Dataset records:
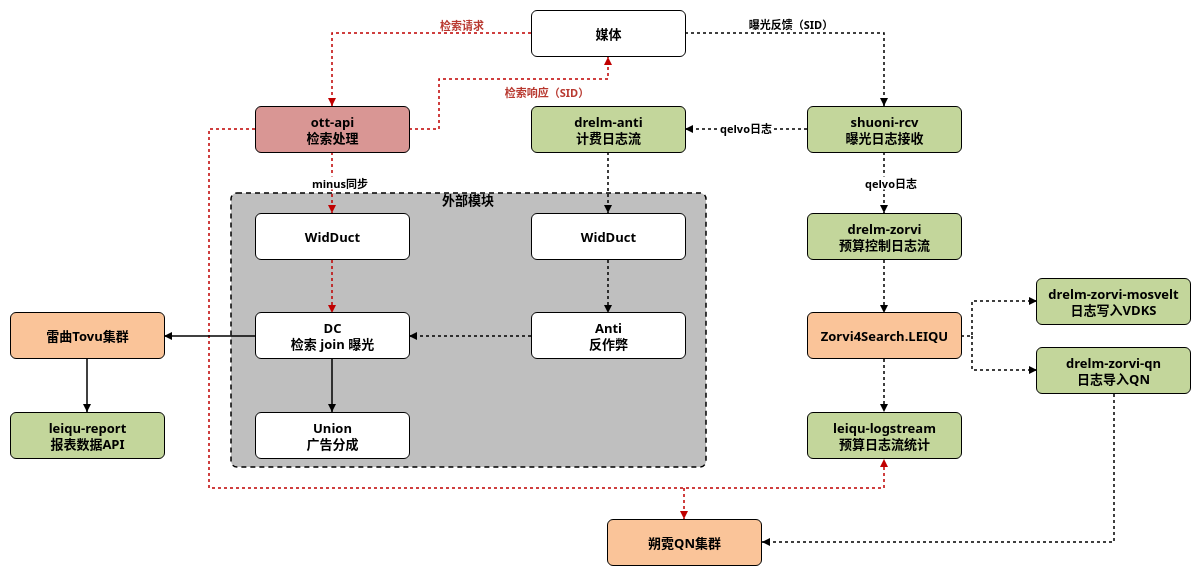
<!DOCTYPE html>
<html lang="zh-CN">
<head>
<meta charset="utf-8">
<title>检索与日志流架构</title>
<style>
:root {
  --ink: #000;
  --paper: #fff;
  --request: #c00000;
  --request-label: #b8382f;
  --service: #c3d69b;
  --storage: #fac499;
  --search: #d99694;
  --external: #bfbfbf;
}
* { box-sizing: border-box; }
body { margin: 0; background: var(--paper); }
.diagram {
  position: relative;
  width: 1200px;
  height: 575px;
  overflow: hidden;
  background: var(--paper);
  color: var(--ink);
  font: 700 13px/16px "Noto Sans", "Noto Sans CJK SC", sans-serif;
}
.external {
  position: absolute;
  left: 230px;
  top: 192px;
}
.external-title {
  position: absolute;
  left: 368px;
  top: 192px;
  width: 200px;
  margin: 0;
  font: inherit;
  text-align: center;
}
.edges { position: absolute; left: 0; top: 0; }
.edges path { fill: none; stroke: var(--ink); stroke-width: 1.5; marker-end: url(#tip); }
.edges .dashed path { stroke-dasharray: 3 3; }
.edges .request path { stroke: var(--request); marker-end: url(#tip-request); }
.edges .plain path { marker-end: none; }
.node {
  position: absolute;
  display: flex;
  flex-direction: column;
  align-items: center;
  justify-content: center;
  width: 155px;
  height: 47px;
  border: 1.5px solid var(--ink);
  border-radius: 6px;
  background: var(--paper);
  white-space: nowrap;
}
.service { background: var(--service); }
.storage { background: var(--storage); }
.search { background: var(--search); }
.label {
  position: absolute;
  transform: translate(-50%, -50%);
  font-size: 11px;
  line-height: 13px;
  white-space: nowrap;
  background: var(--paper);
}
.label.request { color: var(--request-label); }
.label.clear { background: none; }
</style>
</head>
<body>
<main class="diagram">
  <svg class="edges" width="1200" height="575" viewBox="0 0 1200 575" aria-hidden="true">
    <defs>
      <marker id="tip" viewBox="0 0 8 8" refX="8" refY="4" markerWidth="8" markerHeight="8" markerUnits="userSpaceOnUse" orient="auto">
        <polygon points="0,0 8,4 0,8" fill="#000"/>
      </marker>
      <marker id="tip-request" viewBox="0 0 8 8" refX="8" refY="4" markerWidth="8" markerHeight="8" markerUnits="userSpaceOnUse" orient="auto">
        <polygon points="0,0 8,4 0,8" fill="#c00000"/>
      </marker>
    </defs>
    <rect x="231" y="193" width="475" height="274" rx="6" fill="#bfbfbf" stroke="#000" stroke-width="1.5" stroke-dasharray="5 4"/>
    <g class="dashed request">
      <path d="M531 33H332V106"/>
      <path d="M409 129H439V79H608V57"/>
      <path d="M332 152V213"/>
      <path d="M332 260V313"/>
      <path d="M255 129H209V488H884V459"/>
      <path d="M684 488V519"/>
    </g>
    <g class="dashed">
      <path d="M685 33H884V106"/>
      <path d="M807 129H685"/>
      <path d="M608 152V213"/>
      <path d="M608 260V313"/>
      <path d="M531 336H409"/>
      <path d="M884 152V213"/>
      <path d="M884 260V313"/>
      <path d="M884 359V412"/>
      <path d="M961 336H972V301H1037"/>
      <path d="M972 336V370H1037"/>
      <path d="M1114 394V542H762"/>
    </g>
    <g class="solid">
      <path d="M255 336H164"/>
      <path d="M332 359V412"/>
      <path d="M87 359V412"/>
    </g>
  </svg>

  <h2 class="external-title">外部模块</h2>

  <span class="label request clear" style="left:462px;top:25px">检索请求</span>
  <span class="label request clear" style="left:547px;top:92px">检索响应（SID）</span>
  <span class="label clear" style="left:791px;top:24px">曝光反馈（SID）</span>
  <span class="label" style="left:746px;top:128px">qelvo日志</span>
  <span class="label" style="left:891px;top:183px">qelvo日志</span>
  <span class="label" style="left:340px;top:183px">minus同步</span>

  <div class="node" style="left:531px;top:10px">媒体</div>
  <div class="node search" style="left:255px;top:106px"><span>ott-api</span><span>检索处理</span></div>
  <div class="node service" style="left:531px;top:106px"><span>drelm-anti</span><span>计费日志流</span></div>
  <div class="node service" style="left:807px;top:106px"><span>shuoni-rcv</span><span>曝光日志接收</span></div>

  <div class="node" style="left:255px;top:213px">WidDuct</div>
  <div class="node" style="left:531px;top:213px">WidDuct</div>
  <div class="node service" style="left:807px;top:213px"><span>drelm-zorvi</span><span>预算控制日志流</span></div>

  <div class="node storage" style="left:10px;top:312px">雷曲Tovu集群</div>
  <div class="node" style="left:255px;top:312px"><span>DC</span><span>检索 join 曝光</span></div>
  <div class="node" style="left:531px;top:312px"><span>Anti</span><span>反作弊</span></div>
  <div class="node storage" style="left:807px;top:312px">Zorvi4Search.LEIQU</div>
  <div class="node service" style="left:1036px;top:278px"><span>drelm-zorvi-mosvelt</span><span>日志写入VDKS</span></div>
  <div class="node service" style="left:1036px;top:347px"><span>drelm-zorvi-qn</span><span>日志导入QN</span></div>

  <div class="node service" style="left:10px;top:412px"><span>leiqu-report</span><span>报表数据API</span></div>
  <div class="node" style="left:255px;top:412px"><span>Union</span><span>广告分成</span></div>
  <div class="node service" style="left:807px;top:412px"><span>leiqu-logstream</span><span>预算日志流统计</span></div>
  <div class="node storage" style="left:607px;top:519px">朔霓QN集群</div>
</main>
</body>
</html>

YOUR TASK:
Your answer must consist of the entries, unchanged, with no pictures in it.

ANSWER BOX:
<!DOCTYPE html>
<html lang="zh-CN">
<head>
<meta charset="utf-8">
<title>检索与日志流架构</title>
<style>
:root {
  --ink: #000;
  --paper: #fff;
  --request: #c00000;
  --request-label: #b8382f;
  --service: #c3d69b;
  --storage: #fac499;
  --search: #d99694;
  --external: #bfbfbf;
}
* { box-sizing: border-box; }
body { margin: 0; background: var(--paper); }
.diagram {
  position: relative;
  width: 1200px;
  height: 575px;
  overflow: hidden;
  background: var(--paper);
  color: var(--ink);
  font: 700 13px/16px "Noto Sans", "Noto Sans CJK SC", sans-serif;
}
.external {
  position: absolute;
  left: 230px;
  top: 192px;
}
.external-title {
  position: absolute;
  left: 368px;
  top: 192px;
  width: 200px;
  margin: 0;
  font: inherit;
  text-align: center;
}
.edges { position: absolute; left: 0; top: 0; }
.edges path { fill: none; stroke: var(--ink); stroke-width: 1.5; marker-end: url(#tip); }
.edges .dashed path { stroke-dasharray: 3 3; }
.edges .request path { stroke: var(--request); marker-end: url(#tip-request); }
.edges .plain path { marker-end: none; }
.node {
  position: absolute;
  display: flex;
  flex-direction: column;
  align-items: center;
  justify-content: center;
  width: 155px;
  height: 47px;
  border: 1.5px solid var(--ink);
  border-radius: 6px;
  background: var(--paper);
  white-space: nowrap;
}
.service { background: var(--service); }
.storage { background: var(--storage); }
.search { background: var(--search); }
.label {
  position: absolute;
  transform: translate(-50%, -50%);
  font-size: 11px;
  line-height: 13px;
  white-space: nowrap;
  background: var(--paper);
}
.label.request { color: var(--request-label); }
.label.clear { background: none; }
</style>
</head>
<body>
<main class="diagram">
  <svg class="edges" width="1200" height="575" viewBox="0 0 1200 575" aria-hidden="true">
    <defs>
      <marker id="tip" viewBox="0 0 8 8" refX="8" refY="4" markerWidth="8" markerHeight="8" markerUnits="userSpaceOnUse" orient="auto">
        <polygon points="0,0 8,4 0,8" fill="#000"/>
      </marker>
      <marker id="tip-request" viewBox="0 0 8 8" refX="8" refY="4" markerWidth="8" markerHeight="8" markerUnits="userSpaceOnUse" orient="auto">
        <polygon points="0,0 8,4 0,8" fill="#c00000"/>
      </marker>
    </defs>
    <rect x="231" y="193" width="475" height="274" rx="6" fill="#bfbfbf" stroke="#000" stroke-width="1.5" stroke-dasharray="5 4"/>
    <g class="dashed request">
      <path d="M531 33H332V106"/>
      <path d="M409 129H439V79H608V57"/>
      <path d="M332 152V213"/>
      <path d="M332 260V313"/>
      <path d="M255 129H209V488H884V459"/>
      <path d="M684 488V519"/>
    </g>
    <g class="dashed">
      <path d="M685 33H884V106"/>
      <path d="M807 129H685"/>
      <path d="M608 152V213"/>
      <path d="M608 260V313"/>
      <path d="M531 336H409"/>
      <path d="M884 152V213"/>
      <path d="M884 260V313"/>
      <path d="M884 359V412"/>
      <path d="M961 336H972V301H1037"/>
      <path d="M972 336V370H1037"/>
      <path d="M1114 394V542H762"/>
    </g>
    <g class="solid">
      <path d="M255 336H164"/>
      <path d="M332 359V412"/>
      <path d="M87 359V412"/>
    </g>
  </svg>

  <h2 class="external-title">外部模块</h2>

  <span class="label request clear" style="left:462px;top:25px">检索请求</span>
  <span class="label request clear" style="left:547px;top:92px">检索响应（SID）</span>
  <span class="label clear" style="left:791px;top:24px">曝光反馈（SID）</span>
  <span class="label" style="left:746px;top:128px">qelvo日志</span>
  <span class="label" style="left:891px;top:183px">qelvo日志</span>
  <span class="label" style="left:340px;top:183px">minus同步</span>

  <div class="node" style="left:531px;top:10px">媒体</div>
  <div class="node search" style="left:255px;top:106px"><span>ott-api</span><span>检索处理</span></div>
  <div class="node service" style="left:531px;top:106px"><span>drelm-anti</span><span>计费日志流</span></div>
  <div class="node service" style="left:807px;top:106px"><span>shuoni-rcv</span><span>曝光日志接收</span></div>

  <div class="node" style="left:255px;top:213px">WidDuct</div>
  <div class="node" style="left:531px;top:213px">WidDuct</div>
  <div class="node service" style="left:807px;top:213px"><span>drelm-zorvi</span><span>预算控制日志流</span></div>

  <div class="node storage" style="left:10px;top:312px">雷曲Tovu集群</div>
  <div class="node" style="left:255px;top:312px"><span>DC</span><span>检索 join 曝光</span></div>
  <div class="node" style="left:531px;top:312px"><span>Anti</span><span>反作弊</span></div>
  <div class="node storage" style="left:807px;top:312px">Zorvi4Search.LEIQU</div>
  <div class="node service" style="left:1036px;top:278px"><span>drelm-zorvi-mosvelt</span><span>日志写入VDKS</span></div>
  <div class="node service" style="left:1036px;top:347px"><span>drelm-zorvi-qn</span><span>日志导入QN</span></div>

  <div class="node service" style="left:10px;top:412px"><span>leiqu-report</span><span>报表数据API</span></div>
  <div class="node" style="left:255px;top:412px"><span>Union</span><span>广告分成</span></div>
  <div class="node service" style="left:807px;top:412px"><span>leiqu-logstream</span><span>预算日志流统计</span></div>
  <div class="node storage" style="left:607px;top:519px">朔霓QN集群</div>
</main>
</body>
</html>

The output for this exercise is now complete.